Entries taken from a collection
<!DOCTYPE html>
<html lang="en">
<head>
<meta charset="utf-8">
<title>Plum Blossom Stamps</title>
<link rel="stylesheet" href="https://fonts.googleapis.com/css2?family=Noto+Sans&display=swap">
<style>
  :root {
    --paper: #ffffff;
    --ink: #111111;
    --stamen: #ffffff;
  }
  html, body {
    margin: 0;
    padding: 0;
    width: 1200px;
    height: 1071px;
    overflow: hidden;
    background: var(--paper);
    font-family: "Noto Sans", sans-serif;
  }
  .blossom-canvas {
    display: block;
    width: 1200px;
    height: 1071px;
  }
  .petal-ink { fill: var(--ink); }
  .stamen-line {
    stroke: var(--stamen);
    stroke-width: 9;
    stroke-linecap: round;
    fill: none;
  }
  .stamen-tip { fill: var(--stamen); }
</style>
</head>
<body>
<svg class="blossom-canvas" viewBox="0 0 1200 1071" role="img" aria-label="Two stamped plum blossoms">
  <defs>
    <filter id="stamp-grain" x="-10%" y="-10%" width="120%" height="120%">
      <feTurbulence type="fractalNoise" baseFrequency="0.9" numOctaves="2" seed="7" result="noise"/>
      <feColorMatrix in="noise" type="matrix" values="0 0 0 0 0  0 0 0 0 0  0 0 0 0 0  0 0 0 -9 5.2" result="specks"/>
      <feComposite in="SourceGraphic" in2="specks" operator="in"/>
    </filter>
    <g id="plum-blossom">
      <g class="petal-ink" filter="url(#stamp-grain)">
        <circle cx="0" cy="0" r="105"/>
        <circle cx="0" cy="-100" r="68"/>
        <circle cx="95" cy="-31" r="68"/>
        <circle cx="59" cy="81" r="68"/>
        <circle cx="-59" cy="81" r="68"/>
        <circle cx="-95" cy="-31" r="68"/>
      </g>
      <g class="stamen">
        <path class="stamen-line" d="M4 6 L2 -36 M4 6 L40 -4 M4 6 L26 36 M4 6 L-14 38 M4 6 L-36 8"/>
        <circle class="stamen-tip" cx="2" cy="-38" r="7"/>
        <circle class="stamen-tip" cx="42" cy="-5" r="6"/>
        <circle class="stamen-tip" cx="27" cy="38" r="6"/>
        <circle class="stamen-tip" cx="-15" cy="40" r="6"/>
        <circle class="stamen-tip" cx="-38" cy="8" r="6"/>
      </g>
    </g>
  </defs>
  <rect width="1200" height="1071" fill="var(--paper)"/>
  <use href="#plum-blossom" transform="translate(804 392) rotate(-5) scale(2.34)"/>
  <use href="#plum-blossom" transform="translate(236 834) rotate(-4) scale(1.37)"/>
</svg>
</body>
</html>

### DIRECTIONS
Where in the records above does the word "stroke" appear? Copy each line that holds it.

### THE ANSWER
    stroke: var(--stamen);
    stroke-width: 9;
    stroke-linecap: round;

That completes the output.